I am a white cisgender man. I can unlock my phone, log in to my bank account and quickly go through the border patrol checkpoints with my face with an accuracy of 98 percent.

Facial recognition software is ideal for people who look like me. Of course, I still face the same existential dangers as everyone else: in the United States and China we live in a state of total vigilance. The police can track us without a court order and put us into categories and groups as "dissident" or "anti-police", without even investigating us. If I show my face in public, they are probably following me. But that doesn't make me special.

What makes me special is that I look like a white man. My beard, short hair and other features remind facial recognition software that I am the "default" when it comes to how AI classifies people. If I were black, brown, a woman, transgender or non-binary, "AI" would have difficulties or not identify me. And, in this domain, that means that cutting-edge technology from Microsoft, Amazon, IBM and others inherently discriminates against anyone who doesn't look like me.

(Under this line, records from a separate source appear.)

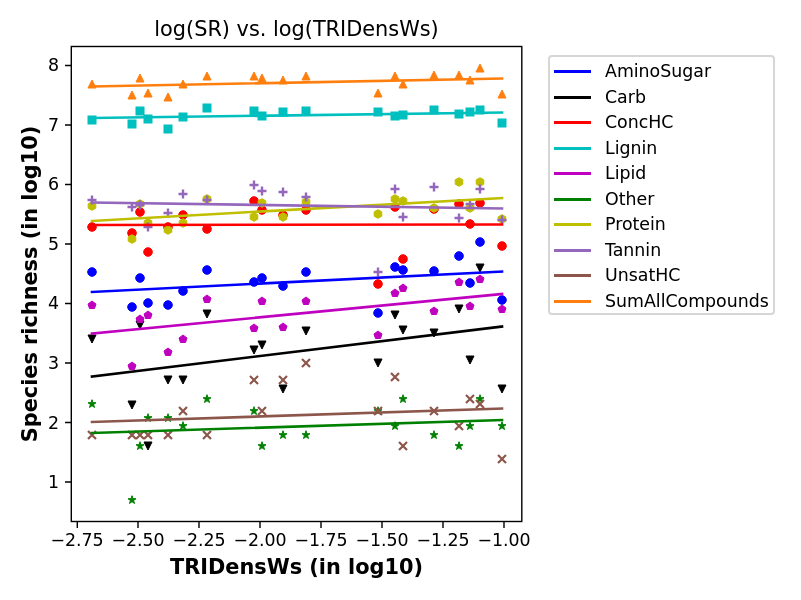
<!DOCTYPE html>
<html lang="en">
<head>
<meta charset="utf-8">
<title>log(SR) vs. log(TRIDensWs)</title>
<style>
:root{--ink:#000;--paper:#fff;--amino:#00f;--carb:#000;--conc:#f00;--lignin:#00bfbf;--lipid:#bf00bf;--other:#008000;--protein:#bfbf00;--tannin:#9467bd;--unsat:#8c564b;--sum:#ff7f0e}
*{box-sizing:border-box;margin:0;padding:0}
html,body{width:801px;height:600px;overflow:hidden;background:var(--paper)}
.figure{position:relative;width:801px;height:600px;color:var(--ink);font:17.37px/1 "DejaVu Sans",sans-serif;white-space:nowrap}
.plot{position:absolute;left:0;top:0;width:801px;height:600px}
.title,.x-label,.y-label{position:absolute;font-size:20.83px;font-weight:400;line-height:26px;text-align:center}
.title{left:71px;top:16px;width:451px}
.x-label,.y-label{font-weight:700}
.x-label{left:71px;top:554px;width:451px}
.y-label{left:-208px;top:271px;width:476px;transform:rotate(-90deg)}
.x-ticks,.y-ticks{position:absolute;display:grid;list-style:none}
.x-ticks{left:46.5px;top:532px;width:488px;grid-template-columns:repeat(8,1fr);justify-items:center}
.y-ticks{left:30px;top:36px;width:29px;height:476.6px;grid-template-rows:repeat(8,1fr);align-items:center;justify-items:end}
.legend{position:absolute;left:548px;top:55px;width:227px;height:260px;padding:2px 5px;border:2px solid #d6d6d6;border-radius:4px;list-style:none;display:grid;grid-template-rows:repeat(10,25.5px)}
.legend li{display:flex;align-items:center;gap:14px;margin-left:-1px}
.legend li::before{content:"";width:37px;height:2.6px;background:var(--c)}
.amino{--c:var(--amino)}.carb{--c:var(--carb)}.conc{--c:var(--conc)}.lignin{--c:var(--lignin)}.lipid{--c:var(--lipid)}
.other{--c:var(--other)}.protein{--c:var(--protein)}.tannin{--c:var(--tannin)}.unsat{--c:var(--unsat)}.sum{--c:var(--sum)}
.points g{fill:var(--c);stroke:var(--c)}
.trends line{stroke:var(--c);stroke-width:2.6;stroke-linecap:square}
.axes{fill:none;stroke:var(--ink);stroke-width:1.4}
</style>
</head>
<body>
<main class="figure">
<h1 class="title">log(SR) vs. log(TRIDensWs)</h1>
<svg class="plot" viewBox="0 0 801 600" role="img" aria-label="Scatter plot of species richness by compound class with trend lines">
<defs>
<circle id="dot" r="4.3"/>
<path id="down" d="M-4 -4H4L0 4Z"/>
<path id="up" d="M-4 4H4L0 -4Z"/>
<rect id="box" x="-4" y="-4" width="8" height="8"/>
<path id="pent" d="M0 -4L4 -1L2.5 3.5H-2.5L-4 -1Z"/>
<path id="star" d="M0 -4.3L1 -1.3H4L1.6 .5L2.5 3.5L0 1.7L-2.5 3.5L-1.6 .5L-4 -1.3H-1Z"/>
<path id="hex" d="M0 -4.3L3.8 -2.2V2.2L0 4.3L-3.8 2.2V-2.2Z"/>
<path id="plus" d="M-4.5 0H4.5M0 -4.5V4.5" stroke-width="2.4"/>
<path id="cross" d="M-4 -4L4 4M-4 4L4 -4" stroke-width="2.2"/>
</defs>
<g class="points">
<g class="amino"><use href="#dot" x="92" y="272"/><use href="#dot" x="132" y="307"/><use href="#dot" x="140" y="278"/><use href="#dot" x="148" y="303"/><use href="#dot" x="168" y="305"/><use href="#dot" x="183" y="291"/><use href="#dot" x="207" y="270"/><use href="#dot" x="254" y="282"/><use href="#dot" x="262" y="278"/><use href="#dot" x="283" y="286"/><use href="#dot" x="306" y="272"/><use href="#dot" x="378" y="313"/><use href="#dot" x="395" y="267"/><use href="#dot" x="403" y="270"/><use href="#dot" x="434" y="271"/><use href="#dot" x="459" y="256"/><use href="#dot" x="470" y="283"/><use href="#dot" x="480" y="242"/><use href="#dot" x="502" y="300"/></g>
<g class="carb"><use href="#down" x="92" y="339"/><use href="#down" x="132" y="405"/><use href="#down" x="140" y="325"/><use href="#down" x="148" y="446"/><use href="#down" x="168" y="380"/><use href="#down" x="183" y="380"/><use href="#down" x="207" y="314"/><use href="#down" x="254" y="350"/><use href="#down" x="262" y="345"/><use href="#down" x="283" y="389"/><use href="#down" x="306" y="331"/><use href="#down" x="378" y="363"/><use href="#down" x="395" y="315"/><use href="#down" x="403" y="330"/><use href="#down" x="434" y="333"/><use href="#down" x="459" y="309"/><use href="#down" x="470" y="360"/><use href="#down" x="480" y="268"/><use href="#down" x="502" y="389"/></g>
<g class="conc"><use href="#dot" x="92" y="227"/><use href="#dot" x="132" y="233"/><use href="#dot" x="140" y="212"/><use href="#dot" x="148" y="252"/><use href="#dot" x="168" y="227"/><use href="#dot" x="183" y="215"/><use href="#dot" x="207" y="229"/><use href="#dot" x="254" y="201"/><use href="#dot" x="262" y="210"/><use href="#dot" x="283" y="215"/><use href="#dot" x="306" y="210"/><use href="#dot" x="378" y="284"/><use href="#dot" x="395" y="207"/><use href="#dot" x="403" y="259"/><use href="#dot" x="434" y="209"/><use href="#dot" x="459" y="204"/><use href="#dot" x="470" y="224"/><use href="#dot" x="480" y="203"/><use href="#dot" x="502" y="246"/></g>
<g class="lignin"><use href="#box" x="92" y="120"/><use href="#box" x="132" y="124"/><use href="#box" x="140" y="111"/><use href="#box" x="148" y="119"/><use href="#box" x="168" y="129"/><use href="#box" x="183" y="117"/><use href="#box" x="207" y="108"/><use href="#box" x="254" y="111"/><use href="#box" x="262" y="116"/><use href="#box" x="283" y="112"/><use href="#box" x="306" y="111"/><use href="#box" x="378" y="112"/><use href="#box" x="395" y="116"/><use href="#box" x="403" y="115"/><use href="#box" x="434" y="110"/><use href="#box" x="459" y="114"/><use href="#box" x="470" y="112"/><use href="#box" x="480" y="110"/><use href="#box" x="502" y="123"/></g>
<g class="lipid"><use href="#pent" x="92" y="305"/><use href="#pent" x="132" y="366"/><use href="#pent" x="140" y="319"/><use href="#pent" x="148" y="315"/><use href="#pent" x="168" y="352"/><use href="#pent" x="183" y="339"/><use href="#pent" x="207" y="299"/><use href="#pent" x="254" y="328"/><use href="#pent" x="262" y="301"/><use href="#pent" x="283" y="327"/><use href="#pent" x="306" y="301"/><use href="#pent" x="378" y="335"/><use href="#pent" x="395" y="293"/><use href="#pent" x="403" y="288"/><use href="#pent" x="434" y="311"/><use href="#pent" x="459" y="282"/><use href="#pent" x="470" y="306"/><use href="#pent" x="480" y="279"/><use href="#pent" x="502" y="309"/></g>
<g class="other"><use href="#star" x="92" y="404"/><use href="#star" x="132" y="500"/><use href="#star" x="140" y="446"/><use href="#star" x="148" y="418"/><use href="#star" x="168" y="418"/><use href="#star" x="183" y="426"/><use href="#star" x="207" y="399"/><use href="#star" x="254" y="411"/><use href="#star" x="262" y="446"/><use href="#star" x="283" y="435"/><use href="#star" x="306" y="435"/><use href="#star" x="378" y="411"/><use href="#star" x="395" y="426"/><use href="#star" x="403" y="399"/><use href="#star" x="434" y="435"/><use href="#star" x="459" y="446"/><use href="#star" x="470" y="426"/><use href="#star" x="480" y="399"/><use href="#star" x="502" y="426"/></g>
<g class="protein"><use href="#hex" x="92" y="206"/><use href="#hex" x="132" y="239"/><use href="#hex" x="140" y="204"/><use href="#hex" x="148" y="223"/><use href="#hex" x="168" y="230"/><use href="#hex" x="183" y="223"/><use href="#hex" x="207" y="199"/><use href="#hex" x="254" y="217"/><use href="#hex" x="262" y="203"/><use href="#hex" x="283" y="217"/><use href="#hex" x="306" y="202"/><use href="#hex" x="378" y="214"/><use href="#hex" x="395" y="199"/><use href="#hex" x="403" y="201"/><use href="#hex" x="434" y="208"/><use href="#hex" x="459" y="182"/><use href="#hex" x="470" y="208"/><use href="#hex" x="480" y="182"/><use href="#hex" x="502" y="219"/></g>
<g class="tannin"><use href="#plus" x="92" y="200"/><use href="#plus" x="132" y="207"/><use href="#plus" x="140" y="205"/><use href="#plus" x="148" y="227"/><use href="#plus" x="168" y="213"/><use href="#plus" x="183" y="194"/><use href="#plus" x="207" y="200"/><use href="#plus" x="254" y="185"/><use href="#plus" x="262" y="191"/><use href="#plus" x="283" y="192"/><use href="#plus" x="306" y="197"/><use href="#plus" x="378" y="272"/><use href="#plus" x="395" y="189"/><use href="#plus" x="403" y="217"/><use href="#plus" x="434" y="187"/><use href="#plus" x="459" y="218"/><use href="#plus" x="470" y="204"/><use href="#plus" x="480" y="189"/><use href="#plus" x="502" y="220"/></g>
<g class="unsat"><use href="#cross" x="92" y="435"/><use href="#cross" x="132" y="435"/><use href="#cross" x="140" y="435"/><use href="#cross" x="148" y="435"/><use href="#cross" x="168" y="435"/><use href="#cross" x="183" y="411"/><use href="#cross" x="207" y="435"/><use href="#cross" x="254" y="380"/><use href="#cross" x="262" y="411"/><use href="#cross" x="283" y="380"/><use href="#cross" x="306" y="363"/><use href="#cross" x="378" y="411"/><use href="#cross" x="395" y="377"/><use href="#cross" x="403" y="446"/><use href="#cross" x="434" y="411"/><use href="#cross" x="459" y="426"/><use href="#cross" x="470" y="399"/><use href="#cross" x="480" y="404"/><use href="#cross" x="502" y="459"/></g>
<g class="sum"><use href="#up" x="92" y="84"/><use href="#up" x="132" y="95"/><use href="#up" x="140" y="78"/><use href="#up" x="148" y="93"/><use href="#up" x="168" y="97"/><use href="#up" x="183" y="84"/><use href="#up" x="207" y="76"/><use href="#up" x="254" y="76"/><use href="#up" x="262" y="78"/><use href="#up" x="283" y="80"/><use href="#up" x="306" y="76"/><use href="#up" x="378" y="93"/><use href="#up" x="395" y="76"/><use href="#up" x="403" y="84"/><use href="#up" x="434" y="75"/><use href="#up" x="459" y="75"/><use href="#up" x="470" y="80"/><use href="#up" x="480" y="68"/><use href="#up" x="502" y="94"/></g>
</g>
<g class="trends">
<line class="amino" x1="92" y1="292" x2="502" y2="271.5"/>
<line class="carb" x1="92" y1="376.5" x2="502" y2="326.5"/>
<line class="conc" x1="92" y1="225" x2="502" y2="224.5"/>
<line class="lignin" x1="92" y1="118" x2="502" y2="112.5"/>
<line class="lipid" x1="92" y1="333.5" x2="502" y2="294"/>
<line class="other" x1="92" y1="433" x2="502" y2="420"/>
<line class="protein" x1="92" y1="221" x2="502" y2="198"/>
<line class="tannin" x1="92" y1="202.5" x2="502" y2="208.5"/>
<line class="unsat" x1="92" y1="422" x2="502" y2="408.5"/>
<line class="sum" x1="92" y1="86.5" x2="502" y2="78.5"/>
</g>
<g class="axes">
<rect x="71.3" y="46.5" width="450.5" height="475"/>
<path d="M77.3 521v7M138 521v7M199 521v7M260 521v7M321 521v7M382 521v7M443 521v7M504 521v7"/>
<path d="M71 65.5h-6M71 125h-6M71 184.5h-6M71 244h-6M71 303.5h-6M71 363h-6M71 422.5h-6M71 482h-6"/>
</g>
</svg>
<ol class="y-ticks"><li>8</li><li>7</li><li>6</li><li>5</li><li>4</li><li>3</li><li>2</li><li>1</li></ol>
<ol class="x-ticks"><li>−2.75</li><li>−2.50</li><li>−2.25</li><li>−2.00</li><li>−1.75</li><li>−1.50</li><li>−1.25</li><li>−1.00</li></ol>
<p class="x-label">TRIDensWs (in log10)</p>
<p class="y-label">Species richness (in log10)</p>
<ul class="legend">
<li class="amino">AminoSugar</li>
<li class="carb">Carb</li>
<li class="conc">ConcHC</li>
<li class="lignin">Lignin</li>
<li class="lipid">Lipid</li>
<li class="other">Other</li>
<li class="protein">Protein</li>
<li class="tannin">Tannin</li>
<li class="unsat">UnsatHC</li>
<li class="sum">SumAllCompounds</li>
</ul>
</main>
</body>
</html>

Unfortunately, advocates of facial recognition often do not see this as a problem. Scientists at the University of Boulder in Colorado recently conducted a study to show how badly AI performs when trying to recognize the faces of transgender and non-binary people. This is a problem that has been framed as horrible by people who believe that AI should work for everyone, and "is not a problem" by those who think only in unnatural binary terms.